What is needed is an exact repetition of the lines from the first one in the data through the line with "--grey: #c7c7c7;", with no pictures.

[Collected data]
○ ○ ○ ○ ○

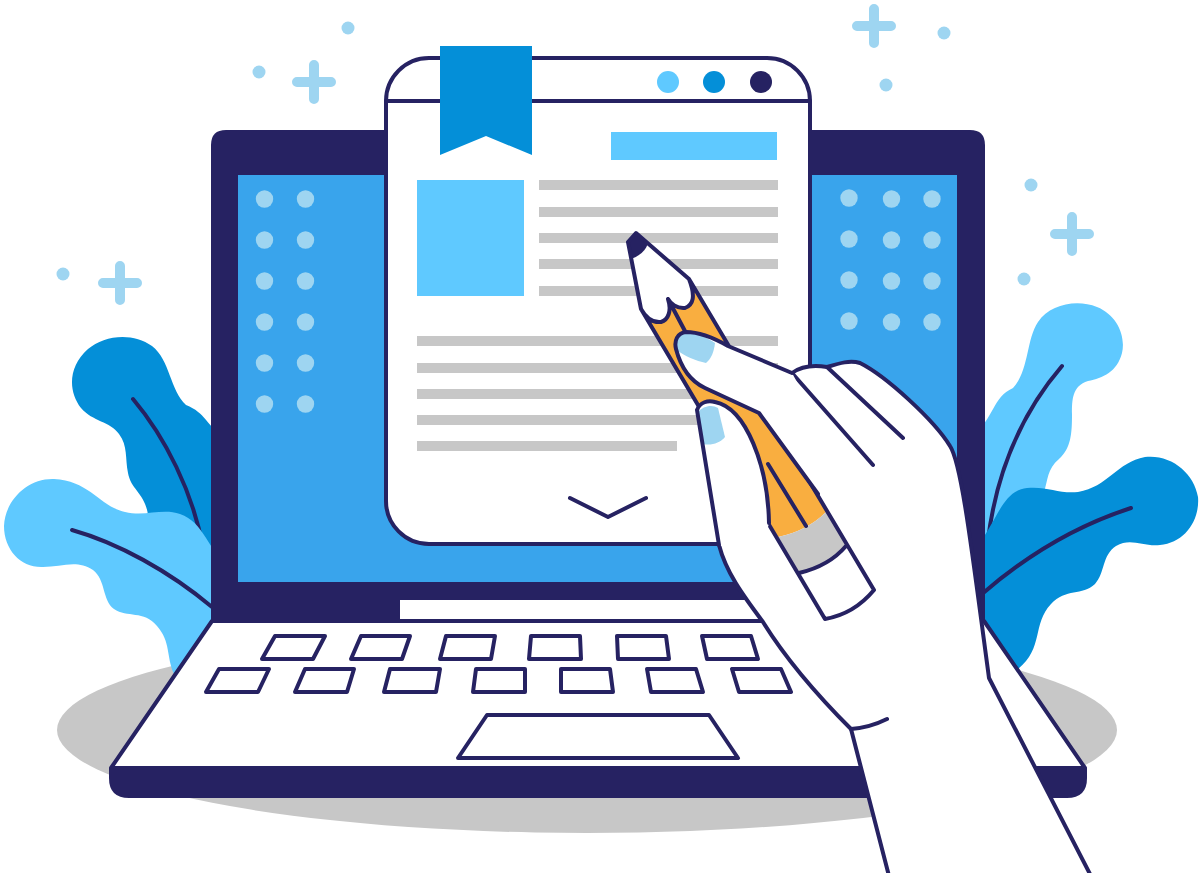
<!DOCTYPE html>
<html lang="en">
<head>
<meta charset="utf-8">
<title>Writing an article on a laptop</title>
<style>
:root {
  --ink: #262262;
  --blue: #048fd8;
  --sky: #5fc9ff;
  --screen: #39a4ec;
  --pale: #9ed5f1;
  --grey: #c7c7c7;
  --orange: #f9ae40;
  --paper: #fff;
}
html, body { margin: 0; background: var(--paper); overflow: hidden; }
svg { display: block; width: 1200px; height: 873px; }
.ink { fill: var(--ink); }
.blue { fill: var(--blue); }
.sky { fill: var(--sky); }
.pale { fill: var(--pale); }
.grey { fill: var(--grey); }
.paper { fill: var(--paper); }
.orange { fill: var(--orange); }
.screen { fill: var(--screen); }
.line { fill: none; stroke: var(--ink); stroke-width: 4; stroke-linecap: round; stroke-linejoin: round; }
.outlined { fill: var(--paper); stroke: var(--ink); stroke-width: 4; stroke-linejoin: round; }
.plus { fill: none; stroke: var(--pale); stroke-width: 10; stroke-linecap: round; }
</style>
</head>
<body>
<svg viewBox="0 0 1200 873" role="img" aria-label="A hand with a pencil writes on a page shown on a laptop">
  <defs>
    <path id="plus" class="plus" d="M-17 0H17M0-17V17"/>
    <circle id="dot" class="pale" r="6.5"/>
    <circle id="screen-dot" class="pale" r="8.7"/>
    <g id="dot-pair"><use href="#screen-dot"/><use href="#screen-dot" x="41"/></g>
    <g id="dot-trio"><use href="#screen-dot"/><use href="#screen-dot" x="42.500" y="1"/><use href="#screen-dot" x="83" y="1"/></g>
  </defs>

  <g id="sparkles">
    <use href="#plus" x="314" y="82"/>
    <use href="#plus" x="120" y="283"/>
    <use href="#plus" x="874" y="26"/>
    <use href="#plus" x="1072" y="234"/>
    <use href="#dot" x="348" y="28"/>
    <use href="#dot" x="259" y="72"/>
    <use href="#dot" x="63" y="274"/>
    <use href="#dot" x="944" y="33"/>
    <use href="#dot" x="886" y="85"/>
    <use href="#dot" x="1031" y="185"/>
    <use href="#dot" x="1024" y="279"/>
  </g>

  <ellipse id="shadow" class="grey" cx="587" cy="730" rx="530" ry="103"/>

  <g id="leaves-left">
    <path class="blue" d="M230 444C205 424 206 413 186 405C170 390 170 360 152 346C133 332 104 335 88 349C68 367 68 391 81 408C93 422 110 421 119 434C128 446 125 458 128 473C131 490 145 493 148 515L205 575H230Z"/>
    <path class="line" d="M133 399C165 437 193 492 203 548"/>
    <path class="sky" d="M230 570C208 550 204 522 180 514C162 508 145 517 125 512C99 506 90 481 54 479C28 478 5 500 4 526C4 550 21 568 43 567C61 567 77 559 93 570C106 580 102 600 114 609C127 618 144 610 157 626C171 642 166 656 174 674L230 660Z"/>
    <path class="line" d="M72 530C118 543 169 571 212 607"/>
  </g>

  <g id="leaves-right">
    <path class="sky" d="M970 440C996 415 992 398 1013 388C1029 371 1026 340 1038 322C1050 304 1077 299 1097 307C1117 315 1126 336 1122 353C1117 372 1103 378 1088 381C1072 386 1072 400 1072 414C1072 434 1071 448 1059 459C1047 469 1048 480 1044 492L985 575Z"/>
    <path class="line" d="M1062 366C1020 415 996 475 988 540"/>
    <path class="blue" d="M970 555C998 524 1000 491 1027 488C1047 486 1059 494 1078 492C1108 487 1117 462 1145 457C1171 454 1194 473 1198 497C1200 521 1184 543 1160 545C1143 547 1131 537 1116 546C1102 555 1105 573 1095 584C1082 596 1066 588 1051 604C1032 624 1044 648 1018 669L970 650Z"/>
    <path class="line" d="M1131 508C1075 526 1027 555 982 594"/>
  </g>

  <g id="laptop">
    <path class="ink" d="M211 623V145Q211 130 226 130H970Q985 130 985 145V623Z"/>
    <rect class="screen" x="238" y="175" width="719" height="407"/>
    <g id="screen-dots-left">
      <use href="#dot-pair" x="264.500" y="199"/>
      <use href="#dot-pair" x="264.500" y="240"/>
      <use href="#dot-pair" x="264.500" y="281"/>
      <use href="#dot-pair" x="264.500" y="322"/>
      <use href="#dot-pair" x="264.500" y="363"/>
      <use href="#dot-pair" x="264.500" y="404"/>
    </g>
    <g id="screen-dots-right">
      <use href="#dot-trio" x="849" y="198"/>
      <use href="#dot-trio" x="849" y="239"/>
      <use href="#dot-trio" x="849" y="280"/>
      <use href="#dot-trio" x="849" y="321"/>
    </g>
    <rect id="hinge" class="paper" x="400" y="600" width="400" height="19"/>
    <path class="outlined" d="M212 621H984L1085 768H111Z"/>
    <path class="ink" d="M109 768H1087V778Q1087 798 1067 798H129Q109 798 109 778Z"/>
    <g id="keys" class="outlined">
      <path d="M275 636H325L313 659H262Z"/>
      <path d="M361 636H410L402 659H351Z"/>
      <path d="M446 636H495L491 659H440Z"/>
      <path d="M531 636H580L581 659H529Z"/>
      <path d="M617 636H666L669 659H618Z"/>
      <path d="M702 636H751L758 659H707Z"/>
      <path d="M219 669H269L258 692H206Z"/>
      <path d="M305 669H354L347 692H295Z"/>
      <path d="M390 669H440L436 692H384Z"/>
      <path d="M476 669H525V692H473Z"/>
      <path d="M561 669H610L613 692H561Z"/>
      <path d="M647 669H696L703 692H651Z"/>
      <path d="M732 669H781L791 692H739Z"/>
    </g>
    <path id="trackpad" class="outlined" d="M487 715H709L738 758H458Z"/>
  </g>

  <g id="page">
    <rect class="outlined" x="386" y="58" width="424" height="486" rx="43"/>
    <path class="line" d="M386 101H810"/>
    <circle class="sky" cx="668" cy="82" r="11"/>
    <circle class="blue" cx="714" cy="82" r="11"/>
    <circle class="ink" cx="761" cy="82" r="11"/>
    <path id="bookmark" class="blue" d="M440 46H532V155L486 136L440 155Z"/>
    <rect class="sky" x="611" y="132" width="166" height="28"/>
    <rect class="sky" x="417" y="180" width="107" height="116"/>
    <g id="text-lines" class="grey">
      <rect x="539" y="180" width="239" height="10"/>
      <rect x="539" y="207" width="239" height="10"/>
      <rect x="539" y="233" width="239" height="10"/>
      <rect x="539" y="259" width="239" height="10"/>
      <rect x="539" y="286" width="239" height="10"/>
      <rect x="417" y="336" width="361" height="10"/>
      <rect x="417" y="363" width="361" height="10"/>
      <rect x="417" y="389" width="361" height="10"/>
      <rect x="417" y="415" width="361" height="10"/>
      <rect x="417" y="441" width="260" height="10"/>
    </g>
    <path class="line" d="M570 498L608 517L646 498"/>
  </g>

  <g id="hand">
    <path class="paper" d="M889 876L851 729C818 696 786 659 763 622C742 594 726 572 719 545L770 450L759 413L728 346L792 373C803 365 815 365 827 367C840 363 850 360 860 363C886 376 934 420 950 446C962 464 973 560 989 678L1091 876Z"/>
    <path class="line" d="M889 876L851 729C818 696 786 659 763 622C742 594 726 572 719 545M792 373C803 365 815 365 827 367C840 363 850 360 860 363C886 376 934 420 950 446C962 464 973 560 989 678L1091 876"/>
    <path class="line" d="M792 373L873 465M827 367L903 438M851 729C864 728 877 724 887 719"/>
  </g>

  <g id="pencil">
    <path class="orange" d="M641 309L689 279L826 512Q807 531 778 537Z"/>
    <path class="grey" d="M778 537Q807 531 826 512L846 546Q829 566 799 573Z"/>
    <path class="paper" d="M799 573Q829 566 846 546L874 590Q854 614 825 619Z"/>
    <path class="paper" d="M636 233L689 279C696 297 693 305 685 308C677 309 670 303 668 299C672 311 668 320 661 322C652 323 646 318 641 309L628 242Z"/>
    <path class="ink" d="M636 233L648 243Q645 254 631 259L628 242Z"/>
    <path class="line" d="M641 309L628 242L636 233L689 279L874 590Q854 614 825 619L641 309C646 318 652 323 661 322C668 320 672 311 668 299C670 303 677 309 685 308C693 305 696 297 689 279M799 573Q829 566 846 546M668 299L686 333M768 464L806 526"/>
  </g>

  <g id="index-finger">
    <path class="paper" d="M792 373L728 346C714 338 700 332 686 332C677 333 674 341 676 349C681 368 690 381 705 388L759 413L818 494L840 460Z"/>
    <path class="pale" d="M681 334C692 330 705 337 715 343C714 352 711 359 706 363C696 361 684 356 677 350C674 343 676 337 681 334Z"/>
    <path class="line" d="M792 373L728 346C714 338 700 332 686 332C677 333 674 341 676 349C681 368 690 381 705 388L759 413L818 494"/>
  </g>

  <g id="thumb">
    <path class="paper" d="M719 545L697 410C700 402 708 400 715 402C746 408 768 466 769 523L760 560Z"/>
    <path class="pale" d="M698 412C703 406 712 404 718 408L725 437C720 443 711 446 703 444Z"/>
    <path class="line" d="M719 545L697 410C700 402 708 400 715 402C746 408 768 466 769 523"/>
  </g>
</svg>
</body>
</html>
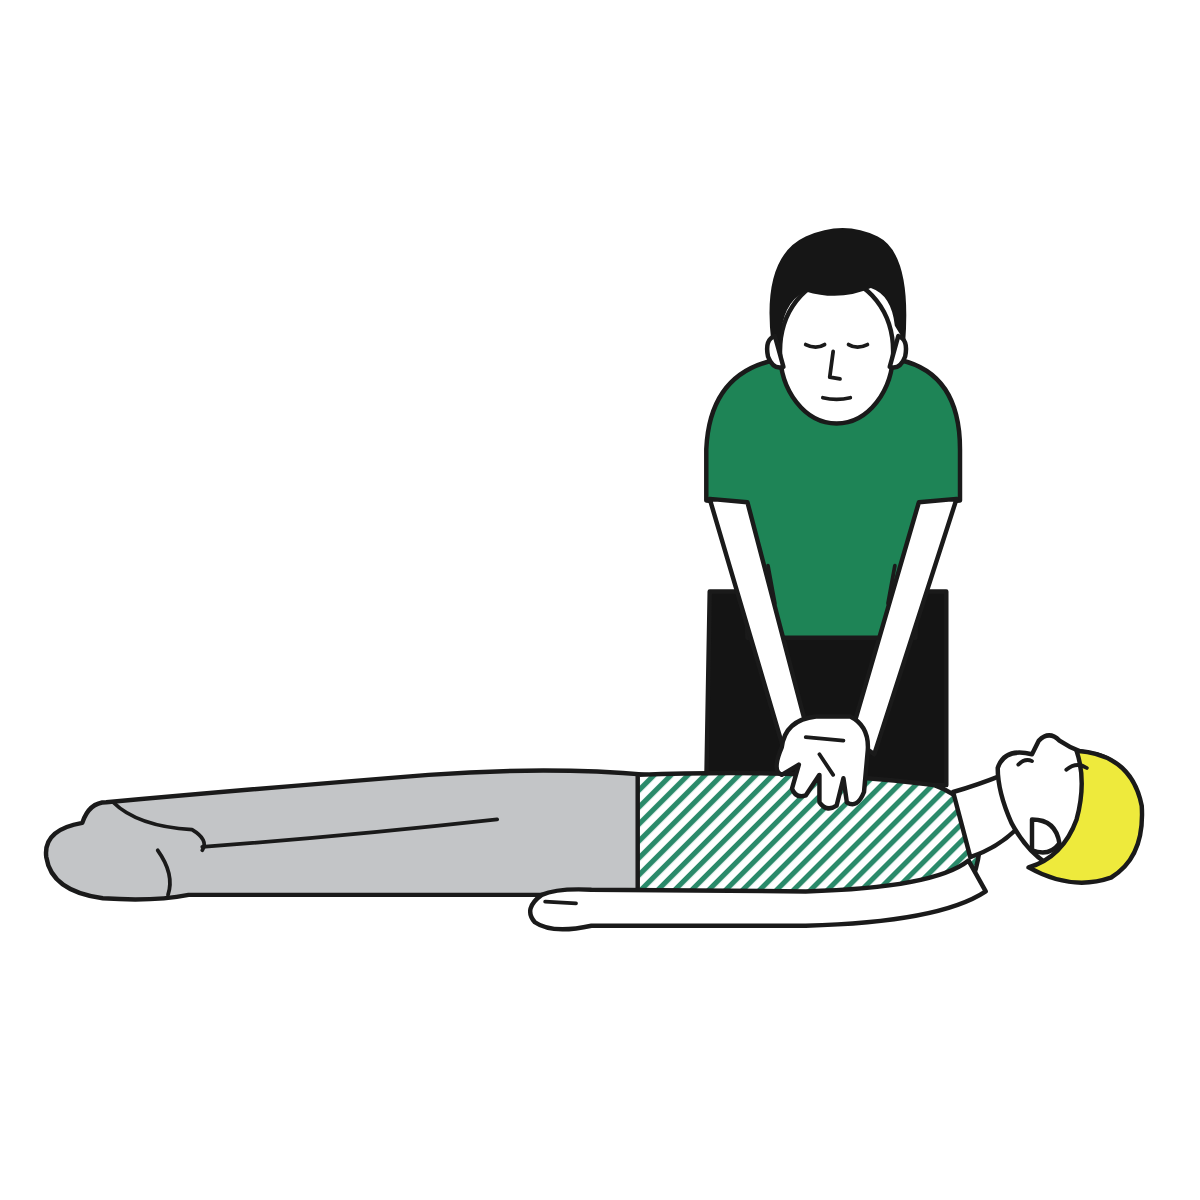
<!DOCTYPE html>
<html lang="en">
<head>
<meta charset="utf-8">
<title>Chest Compressions</title>
<style>
  :root {
    --paper: #ffffff;
    --ink: #1a1a1a;
    --skin: #ffffff;
    --shirt-green: #1e8456;
    --stripe-green: #2a8a6a;
    --trouser-black: #141414;
    --hair-dark: #161616;
    --hair-blonde: #eeea3c;
    --legging-grey: #c3c5c7;
  }
  html, body {
    margin: 0;
    padding: 0;
    width: 1200px;
    height: 1200px;
    overflow: hidden;
    background: var(--paper);
  }
  .scene {
    display: block;
    width: 1200px;
    height: 1200px;
  }
  .outline { stroke: var(--ink); stroke-width: 2.6; stroke-linejoin: round; stroke-linecap: round; }
  .line { fill: none; stroke: var(--ink); stroke-width: 2.2; stroke-linecap: round; stroke-linejoin: round; }
  .skin { fill: var(--skin); }
  .shirt { fill: var(--shirt-green); }
  .trousers { fill: var(--trouser-black); }
  .hair-dark { fill: var(--hair-dark); }
  .hair-blonde { fill: var(--hair-blonde); }
  .leggings { fill: var(--legging-grey); }
  .striped-top { fill: url(#diagonal-stripes); }
</style>
</head>
<body>
<svg class="scene" viewBox="0 0 700 700" role="img" aria-label="A rescuer kneels beside a person lying on their back and presses both hands on the centre of the chest">
  <defs>
    <pattern id="diagonal-stripes" patternUnits="userSpaceOnUse" width="7" height="7" patternTransform="rotate(45)">
      <rect width="7" height="7" fill="var(--paper)"/>
      <rect width="3" height="7" fill="var(--stripe-green)"/>
    </pattern>
  </defs>

  <!-- Rescuer -->
  <g class="rescuer">
    <path class="trousers outline" d="M414,345 L552,345 L552,458 L412,458 Z"/>
    <path class="skin outline" d="M472,228 L472,258 L505,258 L505,228 Z"/>
    <path class="shirt outline" d="M412,262 Q414,218 452,210 L472,206 Q488,222 505,206 L525,210 Q560,218 560,262 L560,292 L536,294 L534,372 L436,372 L434,294 L412,292 Z"/>
    <path class="skin outline" d="M414,291 L436,293 L472,430 L458,440 Z"/>
    <path class="skin outline" d="M558,291 L536,293 L496,430 L510,440 Z"/>
    <path class="line" d="M448,330 L452,352"/>
    <path class="line" d="M522,330 L518,352"/>
    <ellipse class="skin outline" cx="488" cy="205" rx="33" ry="42"/>
    <path class="hair-dark" d="M450,200 Q444,150 470,138 Q492,128 512,138 Q532,148 528,200 L522,190 Q520,172 508,168 Q490,176 470,170 Q456,176 455,200 Z"/>
    <path class="outline skin" d="M452,196 Q446,198 448,208 Q451,216 457,214 Z"/>
    <path class="outline skin" d="M524,196 Q530,198 528,208 Q525,216 519,214 Z"/>
    <path class="line" d="M470,201 Q476,204 481,201"/>
    <path class="line" d="M495,201 Q500,204 506,201"/>
    <path class="line" d="M486,205 L484,220 L490,221"/>
    <path class="line" d="M480,232 Q488,234 496,232"/>
  </g>

  <!-- Casualty -->
  <g class="casualty">
    <path class="leggings outline" d="M62,468 Q150,460 250,452 Q320,447 378,452 L378,522 L110,522 Q90,526 60,524 Q30,520 27,500 Q25,484 48,480 Q52,468 62,468 Z"/>
    <path class="line" d="M66,468 Q80,482 112,484 Q122,490 118,496"/>
    <path class="line" d="M92,496 Q102,510 98,522"/>
    <path class="line" d="M118,494 Q200,488 290,478"/>
    <path class="striped-top outline" d="M372,452 Q470,448 545,458 Q568,466 572,490 Q570,515 560,522 L372,522 Z"/>
    <path class="skin outline" d="M565,502 Q545,518 470,520 L345,519 Q325,518 316,522 Q305,530 312,538 Q322,545 345,540 L470,540 Q548,538 575,520 Z"/>
    <path class="line" d="M318,526 L336,527"/>
    <path class="skin outline" d="M556,462 Q570,458 585,452 L604,470 Q590,492 566,500 Z"/>
    <path class="skin outline" d="M582,448 Q586,436 602,440 L606,432 Q612,426 618,432 Q630,440 640,440 Q665,448 664,480 Q660,506 630,510 Q605,508 590,480 Q582,462 582,448 Z"/>
    <path class="hair-blonde outline" d="M628,438 Q660,440 666,470 Q668,500 648,512 Q625,520 600,506 Q620,500 628,478 Q634,456 628,438 Z"/>
    <path class="skin outline" d="M602,478 Q616,478 618,492 Q612,500 602,496 Z"/>
    <path class="line" d="M622,449 Q628,444 634,448"/>
    <path class="line" d="M594,446 Q598,442 602,444"/>
  </g>

  <!-- Hands on chest -->
  <g class="compression-hands">
    <path class="skin outline" d="M456,436 Q458,420 476,418 L496,418 Q508,424 506,440 L504,462 Q500,472 494,468 L492,454 L488,470 Q482,474 478,468 L478,452 L470,464 Q464,466 462,460 L466,446 L456,452 Q450,450 456,436 Z"/>
    <path class="line" d="M470,430 L492,432"/>
    <path class="line" d="M478,440 L486,452"/>
  </g>
</svg>
</body>
</html>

○ ○ ○ ○ ○

**EXERCISE RESULT:**
<!DOCTYPE html>
<html lang="en">
<head>
<meta charset="utf-8">
<title>Writing an article on a laptop</title>
<style>
:root {
  --ink: #262262;
  --blue: #048fd8;
  --sky: #5fc9ff;
  --screen: #39a4ec;
  --pale: #9ed5f1;
  --grey: #c7c7c7;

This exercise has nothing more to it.